Google announced a number of updates to its Messages app on Thursday, including an in-line reply feature for responding to individual messages and the ability to star or set a reminder on a text. Some of the best new features require users to have RCS enabled, which seems to be precisely the point: Google is pushing harder and harder to get carriers and developers to make RCS the standard, even if it means some complicated compatibility issues in the meantime.
RCS is a long-in-the-works standard aimed at replacing SMS as the primary infrastructure for mobile messaging. Since it works over the internet and not carrier bandwidth, it can support a huge number of additional features: encryption, multimedia, more interactive features, and much more. Ultimately, Google’s goal is to move past SMS and onto full RCS as soon as possible, said Sanaz Ahari, who runs Android and business communications for Google. “From a Google perspective, we think every Android user should just have messaging over Wi-Fi,” she said.
Ahari stopped just short of saying Apple is the main reason RCS isn’t yet everywhere. And then she sort of said it: “The reality is, there’s also a lot of conversations that happen across the Android and Apple ecosystem.” SMS had its time, she said, and served its purpose well. But now it’s time for SMS to go away in favor of its replacement. “But it takes the whole ecosystem to move forward.”
Some of the new Messages features aren’t RCS-specific but are instead just Google doing a better job of integrating other tools into the Messages app. Android users will now be able to watch YouTube videos in Messages without needing to leave the app, for instance, and the app will also automatically suggest adding a reminder or calendar event if it detects timely information in a message. If you’re on a recent Pixel device or a Samsung Galaxy S22, Fold 4, or Flip 4, you’ll also be able to get automatic transcriptions of voice messages. Google’s also updating the icons for its Messages, Phone, and Contacts apps to better fit the rest of its app ecosystem.
Google is also continuing to experiment with business messaging and is adding a new inbox to Messages that pulls together all your official text communication. “It is very convenient that a lot of these business chats are initiated from Search and Maps,” Google Messages product manager Jan Jedrzejowicz said in a briefing ahead of the announcement. “And so users just naturally kind of go to Messages to complete that conversation and have that interaction.”
The best new features in Messages require RCS, though. In addition to the reply feature — you can swipe a message to reply to it directly, and it shows up in the chat similar to what you’d see in WhatsApp or iMessage — users with RCS support can also text on in-flight Wi-Fi on United planes, thanks to a partnership between the two companies.
For many years, Google tried too hard to play nice with Messages. Caught between its own desires and the needs of carriers and Android partners, Google never really took control of its messaging experience, and so it lagged behind more closed systems like iMessage and WhatsApp, which could launch features quickly. Now, Google is getting much more aggressive about pushing the issue.
For many years, Google tried too hard to play nice with Messages

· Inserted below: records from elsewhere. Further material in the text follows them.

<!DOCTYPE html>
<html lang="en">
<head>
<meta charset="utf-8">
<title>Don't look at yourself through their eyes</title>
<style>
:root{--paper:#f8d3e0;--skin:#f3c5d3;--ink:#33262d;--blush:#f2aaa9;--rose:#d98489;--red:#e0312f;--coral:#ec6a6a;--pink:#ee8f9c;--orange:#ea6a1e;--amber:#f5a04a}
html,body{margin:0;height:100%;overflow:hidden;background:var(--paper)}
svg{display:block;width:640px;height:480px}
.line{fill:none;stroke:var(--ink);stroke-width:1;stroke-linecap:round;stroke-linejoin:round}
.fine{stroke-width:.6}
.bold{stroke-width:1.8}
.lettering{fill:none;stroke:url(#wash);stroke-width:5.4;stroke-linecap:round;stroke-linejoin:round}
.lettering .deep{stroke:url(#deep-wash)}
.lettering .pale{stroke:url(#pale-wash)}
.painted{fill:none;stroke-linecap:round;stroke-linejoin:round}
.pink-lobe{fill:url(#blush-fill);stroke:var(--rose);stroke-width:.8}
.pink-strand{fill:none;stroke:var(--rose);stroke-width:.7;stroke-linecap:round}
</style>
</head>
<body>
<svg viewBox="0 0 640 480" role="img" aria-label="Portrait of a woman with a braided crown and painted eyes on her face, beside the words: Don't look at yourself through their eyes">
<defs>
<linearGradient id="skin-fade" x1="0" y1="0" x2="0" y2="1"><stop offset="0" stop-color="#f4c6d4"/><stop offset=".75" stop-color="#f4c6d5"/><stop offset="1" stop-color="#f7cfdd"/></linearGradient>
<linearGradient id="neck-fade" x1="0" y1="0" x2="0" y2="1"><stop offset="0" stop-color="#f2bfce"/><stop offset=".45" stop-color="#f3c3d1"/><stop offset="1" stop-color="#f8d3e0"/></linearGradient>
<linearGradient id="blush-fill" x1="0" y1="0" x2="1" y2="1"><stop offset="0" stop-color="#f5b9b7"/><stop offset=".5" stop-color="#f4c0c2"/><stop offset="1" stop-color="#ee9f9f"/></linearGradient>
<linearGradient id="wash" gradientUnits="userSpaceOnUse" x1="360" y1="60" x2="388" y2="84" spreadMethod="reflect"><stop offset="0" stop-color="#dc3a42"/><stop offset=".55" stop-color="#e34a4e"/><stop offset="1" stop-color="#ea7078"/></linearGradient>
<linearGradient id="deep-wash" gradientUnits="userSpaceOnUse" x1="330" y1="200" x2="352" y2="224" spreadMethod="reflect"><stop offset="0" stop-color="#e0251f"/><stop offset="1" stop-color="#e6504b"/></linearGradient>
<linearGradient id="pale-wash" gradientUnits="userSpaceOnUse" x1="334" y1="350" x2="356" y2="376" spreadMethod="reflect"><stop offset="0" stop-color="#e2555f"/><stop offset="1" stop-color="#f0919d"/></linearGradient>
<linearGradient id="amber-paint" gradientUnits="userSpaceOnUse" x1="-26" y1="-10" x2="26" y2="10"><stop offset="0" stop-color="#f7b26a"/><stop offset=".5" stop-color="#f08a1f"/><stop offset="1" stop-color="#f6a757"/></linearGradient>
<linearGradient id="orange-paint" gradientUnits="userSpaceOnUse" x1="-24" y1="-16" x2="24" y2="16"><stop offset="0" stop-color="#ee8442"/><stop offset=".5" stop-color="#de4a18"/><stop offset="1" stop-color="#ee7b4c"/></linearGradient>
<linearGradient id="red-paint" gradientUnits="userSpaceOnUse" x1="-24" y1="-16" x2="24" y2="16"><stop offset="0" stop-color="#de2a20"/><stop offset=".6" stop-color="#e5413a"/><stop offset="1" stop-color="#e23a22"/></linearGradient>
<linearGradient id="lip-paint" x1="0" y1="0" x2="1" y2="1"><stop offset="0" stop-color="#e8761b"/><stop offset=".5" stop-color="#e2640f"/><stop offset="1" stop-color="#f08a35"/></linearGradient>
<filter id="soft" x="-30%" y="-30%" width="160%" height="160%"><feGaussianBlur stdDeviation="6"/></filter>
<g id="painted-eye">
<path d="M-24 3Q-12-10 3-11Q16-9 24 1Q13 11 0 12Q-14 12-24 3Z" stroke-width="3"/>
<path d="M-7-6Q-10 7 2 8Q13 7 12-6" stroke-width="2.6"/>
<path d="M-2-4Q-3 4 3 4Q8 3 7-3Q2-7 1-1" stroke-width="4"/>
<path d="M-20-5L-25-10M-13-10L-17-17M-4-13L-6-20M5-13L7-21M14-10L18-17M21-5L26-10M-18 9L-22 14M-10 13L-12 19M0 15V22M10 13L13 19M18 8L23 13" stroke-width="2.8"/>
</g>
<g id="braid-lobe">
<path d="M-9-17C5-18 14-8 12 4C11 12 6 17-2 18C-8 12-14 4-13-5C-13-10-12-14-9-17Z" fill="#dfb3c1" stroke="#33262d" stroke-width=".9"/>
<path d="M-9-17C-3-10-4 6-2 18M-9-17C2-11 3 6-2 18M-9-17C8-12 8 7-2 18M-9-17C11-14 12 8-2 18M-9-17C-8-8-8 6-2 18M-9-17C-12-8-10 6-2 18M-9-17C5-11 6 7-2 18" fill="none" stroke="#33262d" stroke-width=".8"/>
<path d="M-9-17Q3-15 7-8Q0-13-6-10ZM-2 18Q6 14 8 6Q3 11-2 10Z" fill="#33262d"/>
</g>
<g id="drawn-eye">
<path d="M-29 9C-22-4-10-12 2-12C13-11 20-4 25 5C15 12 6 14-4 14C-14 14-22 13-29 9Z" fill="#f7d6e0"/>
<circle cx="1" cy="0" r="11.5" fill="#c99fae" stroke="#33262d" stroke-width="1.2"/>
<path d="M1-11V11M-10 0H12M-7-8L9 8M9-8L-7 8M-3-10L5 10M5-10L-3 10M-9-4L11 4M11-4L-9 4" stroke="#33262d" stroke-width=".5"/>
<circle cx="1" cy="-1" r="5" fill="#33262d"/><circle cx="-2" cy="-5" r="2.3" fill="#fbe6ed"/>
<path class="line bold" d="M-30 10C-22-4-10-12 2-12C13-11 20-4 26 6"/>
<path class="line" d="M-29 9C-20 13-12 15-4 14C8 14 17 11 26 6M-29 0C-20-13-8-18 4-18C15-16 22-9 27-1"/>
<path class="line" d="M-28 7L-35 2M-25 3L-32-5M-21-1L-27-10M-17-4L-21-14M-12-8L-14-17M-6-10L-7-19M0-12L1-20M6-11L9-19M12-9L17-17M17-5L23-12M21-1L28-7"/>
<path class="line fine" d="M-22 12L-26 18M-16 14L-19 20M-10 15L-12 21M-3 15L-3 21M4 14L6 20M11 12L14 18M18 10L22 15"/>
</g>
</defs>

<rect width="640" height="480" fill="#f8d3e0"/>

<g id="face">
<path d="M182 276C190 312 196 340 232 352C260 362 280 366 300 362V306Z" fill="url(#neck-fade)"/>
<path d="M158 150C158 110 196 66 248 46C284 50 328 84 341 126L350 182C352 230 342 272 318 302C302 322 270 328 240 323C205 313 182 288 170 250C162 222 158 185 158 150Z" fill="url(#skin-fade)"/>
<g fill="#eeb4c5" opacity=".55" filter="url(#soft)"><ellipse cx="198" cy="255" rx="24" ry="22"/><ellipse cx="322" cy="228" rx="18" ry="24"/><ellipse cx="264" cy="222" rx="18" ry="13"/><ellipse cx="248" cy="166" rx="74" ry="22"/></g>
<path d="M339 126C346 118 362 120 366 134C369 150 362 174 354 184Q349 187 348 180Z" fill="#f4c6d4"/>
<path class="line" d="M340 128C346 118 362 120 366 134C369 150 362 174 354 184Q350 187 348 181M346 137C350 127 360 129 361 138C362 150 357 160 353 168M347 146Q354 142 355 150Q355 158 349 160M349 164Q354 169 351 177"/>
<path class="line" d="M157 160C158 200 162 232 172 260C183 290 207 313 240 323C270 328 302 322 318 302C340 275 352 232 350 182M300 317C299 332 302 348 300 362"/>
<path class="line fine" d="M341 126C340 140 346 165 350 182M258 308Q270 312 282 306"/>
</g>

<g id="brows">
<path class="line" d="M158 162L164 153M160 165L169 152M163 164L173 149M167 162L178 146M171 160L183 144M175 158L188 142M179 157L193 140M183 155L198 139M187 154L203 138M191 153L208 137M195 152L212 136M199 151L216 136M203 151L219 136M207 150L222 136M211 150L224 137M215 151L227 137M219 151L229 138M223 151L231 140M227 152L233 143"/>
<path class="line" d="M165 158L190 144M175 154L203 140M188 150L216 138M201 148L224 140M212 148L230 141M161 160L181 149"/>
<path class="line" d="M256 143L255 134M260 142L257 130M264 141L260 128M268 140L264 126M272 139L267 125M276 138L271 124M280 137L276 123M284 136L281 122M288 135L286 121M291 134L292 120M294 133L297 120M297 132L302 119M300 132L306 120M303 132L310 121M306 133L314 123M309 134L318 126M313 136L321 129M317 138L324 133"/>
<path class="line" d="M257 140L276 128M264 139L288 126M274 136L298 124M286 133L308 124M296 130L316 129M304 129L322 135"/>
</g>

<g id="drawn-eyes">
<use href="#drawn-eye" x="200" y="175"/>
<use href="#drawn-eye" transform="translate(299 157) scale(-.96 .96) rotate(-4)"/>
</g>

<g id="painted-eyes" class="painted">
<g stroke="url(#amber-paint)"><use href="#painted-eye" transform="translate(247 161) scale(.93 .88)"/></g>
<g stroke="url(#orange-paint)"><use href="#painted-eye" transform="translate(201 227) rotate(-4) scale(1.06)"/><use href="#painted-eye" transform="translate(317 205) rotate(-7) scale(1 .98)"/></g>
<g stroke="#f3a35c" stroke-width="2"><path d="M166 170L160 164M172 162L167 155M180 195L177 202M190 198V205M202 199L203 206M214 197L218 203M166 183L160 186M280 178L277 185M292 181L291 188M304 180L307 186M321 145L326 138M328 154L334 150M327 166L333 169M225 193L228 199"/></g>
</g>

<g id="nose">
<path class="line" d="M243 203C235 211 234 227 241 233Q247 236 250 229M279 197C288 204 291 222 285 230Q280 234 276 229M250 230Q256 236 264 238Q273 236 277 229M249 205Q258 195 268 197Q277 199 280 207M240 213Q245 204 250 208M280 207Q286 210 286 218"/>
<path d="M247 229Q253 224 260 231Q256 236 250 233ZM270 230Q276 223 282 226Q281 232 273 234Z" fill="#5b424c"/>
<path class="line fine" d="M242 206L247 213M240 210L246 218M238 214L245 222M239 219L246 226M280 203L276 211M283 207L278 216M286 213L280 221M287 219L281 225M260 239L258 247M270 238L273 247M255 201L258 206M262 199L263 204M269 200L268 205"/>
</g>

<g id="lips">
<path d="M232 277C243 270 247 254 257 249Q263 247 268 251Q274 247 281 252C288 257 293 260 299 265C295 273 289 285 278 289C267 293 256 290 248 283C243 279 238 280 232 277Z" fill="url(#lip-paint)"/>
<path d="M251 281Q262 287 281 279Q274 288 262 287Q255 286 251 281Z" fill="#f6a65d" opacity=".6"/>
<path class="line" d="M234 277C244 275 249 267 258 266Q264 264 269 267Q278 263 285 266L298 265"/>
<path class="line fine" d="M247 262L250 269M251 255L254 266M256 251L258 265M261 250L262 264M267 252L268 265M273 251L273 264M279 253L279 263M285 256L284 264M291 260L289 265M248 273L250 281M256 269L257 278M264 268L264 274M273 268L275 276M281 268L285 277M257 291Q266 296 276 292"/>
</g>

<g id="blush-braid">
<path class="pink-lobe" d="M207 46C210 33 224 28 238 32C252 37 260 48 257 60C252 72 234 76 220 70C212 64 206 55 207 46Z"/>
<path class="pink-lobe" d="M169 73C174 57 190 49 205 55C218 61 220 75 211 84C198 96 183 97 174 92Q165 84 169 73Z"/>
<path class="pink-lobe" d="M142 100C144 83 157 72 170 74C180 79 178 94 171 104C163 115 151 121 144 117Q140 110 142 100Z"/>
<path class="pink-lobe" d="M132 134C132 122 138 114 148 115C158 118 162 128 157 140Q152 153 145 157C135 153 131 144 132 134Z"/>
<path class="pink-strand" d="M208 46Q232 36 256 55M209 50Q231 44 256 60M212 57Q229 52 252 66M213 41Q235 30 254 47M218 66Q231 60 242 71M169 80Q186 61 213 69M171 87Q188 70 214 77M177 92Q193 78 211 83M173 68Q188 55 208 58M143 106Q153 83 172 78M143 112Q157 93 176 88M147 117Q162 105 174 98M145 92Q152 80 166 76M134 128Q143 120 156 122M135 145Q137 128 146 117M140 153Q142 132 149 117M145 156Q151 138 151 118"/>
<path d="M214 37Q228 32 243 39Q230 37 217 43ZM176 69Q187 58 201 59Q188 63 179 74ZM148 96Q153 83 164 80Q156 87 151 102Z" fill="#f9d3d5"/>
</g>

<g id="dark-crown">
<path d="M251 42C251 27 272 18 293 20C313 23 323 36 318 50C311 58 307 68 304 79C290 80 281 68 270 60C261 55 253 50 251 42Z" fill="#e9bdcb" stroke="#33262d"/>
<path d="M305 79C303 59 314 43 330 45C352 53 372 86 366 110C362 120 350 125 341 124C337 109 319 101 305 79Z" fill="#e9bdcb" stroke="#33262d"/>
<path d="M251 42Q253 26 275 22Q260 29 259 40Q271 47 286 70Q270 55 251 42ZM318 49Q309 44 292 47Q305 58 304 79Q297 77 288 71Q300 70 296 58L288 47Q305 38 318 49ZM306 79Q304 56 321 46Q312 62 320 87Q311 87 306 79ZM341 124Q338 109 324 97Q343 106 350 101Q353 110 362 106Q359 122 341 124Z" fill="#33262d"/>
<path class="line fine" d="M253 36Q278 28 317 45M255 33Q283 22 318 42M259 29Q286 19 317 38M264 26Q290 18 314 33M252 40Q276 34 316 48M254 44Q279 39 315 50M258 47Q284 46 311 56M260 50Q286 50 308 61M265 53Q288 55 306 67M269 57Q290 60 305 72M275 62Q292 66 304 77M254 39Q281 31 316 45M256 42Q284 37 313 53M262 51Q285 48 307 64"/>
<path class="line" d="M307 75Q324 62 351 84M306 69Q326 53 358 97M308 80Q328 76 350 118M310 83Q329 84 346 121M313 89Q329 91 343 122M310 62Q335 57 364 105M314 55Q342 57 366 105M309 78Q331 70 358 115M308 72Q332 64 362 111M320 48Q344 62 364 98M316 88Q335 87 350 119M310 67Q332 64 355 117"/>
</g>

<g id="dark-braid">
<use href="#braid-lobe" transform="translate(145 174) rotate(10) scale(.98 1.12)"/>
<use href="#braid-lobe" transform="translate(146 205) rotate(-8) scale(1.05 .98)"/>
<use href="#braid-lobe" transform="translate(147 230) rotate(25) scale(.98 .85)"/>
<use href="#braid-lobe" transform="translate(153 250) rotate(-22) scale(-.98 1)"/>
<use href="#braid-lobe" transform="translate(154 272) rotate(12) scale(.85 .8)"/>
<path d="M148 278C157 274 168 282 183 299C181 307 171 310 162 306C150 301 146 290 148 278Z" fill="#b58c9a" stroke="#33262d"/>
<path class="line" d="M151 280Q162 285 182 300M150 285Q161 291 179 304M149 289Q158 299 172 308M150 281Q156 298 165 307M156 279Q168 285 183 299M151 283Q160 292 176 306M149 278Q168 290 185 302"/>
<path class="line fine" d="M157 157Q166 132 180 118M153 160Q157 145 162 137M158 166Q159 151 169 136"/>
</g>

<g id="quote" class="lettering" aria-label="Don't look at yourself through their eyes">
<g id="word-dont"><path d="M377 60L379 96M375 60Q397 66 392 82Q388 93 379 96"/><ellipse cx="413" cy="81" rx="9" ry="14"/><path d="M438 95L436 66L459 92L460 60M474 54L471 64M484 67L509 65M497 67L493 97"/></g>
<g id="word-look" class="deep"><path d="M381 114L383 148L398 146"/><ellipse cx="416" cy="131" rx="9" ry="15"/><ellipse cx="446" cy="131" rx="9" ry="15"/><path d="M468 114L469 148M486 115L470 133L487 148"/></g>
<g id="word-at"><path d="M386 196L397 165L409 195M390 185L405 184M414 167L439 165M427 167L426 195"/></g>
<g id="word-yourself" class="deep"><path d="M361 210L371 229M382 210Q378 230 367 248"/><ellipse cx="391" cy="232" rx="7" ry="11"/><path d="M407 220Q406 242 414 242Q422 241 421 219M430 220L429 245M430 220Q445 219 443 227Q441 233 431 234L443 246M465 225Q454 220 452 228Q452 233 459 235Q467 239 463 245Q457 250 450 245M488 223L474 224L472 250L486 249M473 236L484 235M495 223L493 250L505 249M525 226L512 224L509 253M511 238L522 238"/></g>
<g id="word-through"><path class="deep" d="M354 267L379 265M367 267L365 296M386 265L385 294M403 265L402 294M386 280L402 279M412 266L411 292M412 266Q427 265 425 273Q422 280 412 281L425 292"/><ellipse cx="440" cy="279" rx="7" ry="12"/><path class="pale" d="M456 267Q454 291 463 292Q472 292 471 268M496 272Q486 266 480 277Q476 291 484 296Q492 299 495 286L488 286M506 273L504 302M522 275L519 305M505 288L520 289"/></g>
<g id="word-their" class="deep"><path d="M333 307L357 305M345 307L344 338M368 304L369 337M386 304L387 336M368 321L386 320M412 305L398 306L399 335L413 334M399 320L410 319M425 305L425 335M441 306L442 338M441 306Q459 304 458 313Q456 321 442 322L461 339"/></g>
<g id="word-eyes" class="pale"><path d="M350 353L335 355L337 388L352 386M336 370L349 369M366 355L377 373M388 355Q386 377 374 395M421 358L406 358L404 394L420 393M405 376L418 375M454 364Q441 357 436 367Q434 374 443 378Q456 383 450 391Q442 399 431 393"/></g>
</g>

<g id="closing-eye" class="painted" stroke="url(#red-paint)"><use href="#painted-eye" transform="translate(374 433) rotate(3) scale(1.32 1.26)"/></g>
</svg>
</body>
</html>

Google has touted that 500 million people now have RCS access, but the ecosystem is far from complete. RCS is only useful when everyone’s using it, which means it needs to get all carriers — and Apple — on board with the standard.
That’s why Google has been picking loud fights with Apple and trying to get the company to adopt the standard, even as Apple CEO Tim Cook said users simply aren’t asking for RCS. Google’s now out to change that: the Messages app now allows Android users to react to SMS messages with emoji, which will send that horrible “So and so reacted heart-emoji to ‘Sounds great see you there!’” message each and every time. (If everyone in the conversation is on RCS, the emoji just appears on the message like it should.) “And whether iMessage does something to parse that or make that look different,” Jedrzejowicz said, “that’s kind of up to them.”
Apple’s version of this feature eventually forced Google to hack those tapback reactions into Messages; Google’s clearly hoping it can annoy iPhone users enough to persuade Apple to buy into RCS. “We would much prefer that everybody adopts RCS,” Jedrzejowicz said, “which has the capability to support proper reactions, but in the event that’s not possible or hasn’t happened yet, this feels like the next best thing.”
At the same time, Jedrzejowicz preached patience about RCS. When asked about Signal dropping support for SMS on Android because it can’t support encryption, he said that opening up RCS to everyone is “a question of timing and maturity.” Encryption across devices is a particular challenge, he said. RCS is on the right track, but “we don’t believe that we’re yet at a point where the RCS ecosystem is stable and mature enough with all the foundations in place for this to be ready.” He also declined to say when or if Google Voice might get RCS support, except to acknowledge that Google Voice exists and should probably have RCS support.
“At the end of the day,” Ahari said, “communication is a fundamental use case of why we have phones.” Google feels an obligation to support the old ways of communicating, but it also has an increasingly clear view of what’s next, and it’s increasingly willing to pick fights to make it happen. While it spars with Apple in the court of public opinion, it’s also just starting to build out the RCS ecosystem, compatibility issues be damned. Apple can keep up or face the consequences.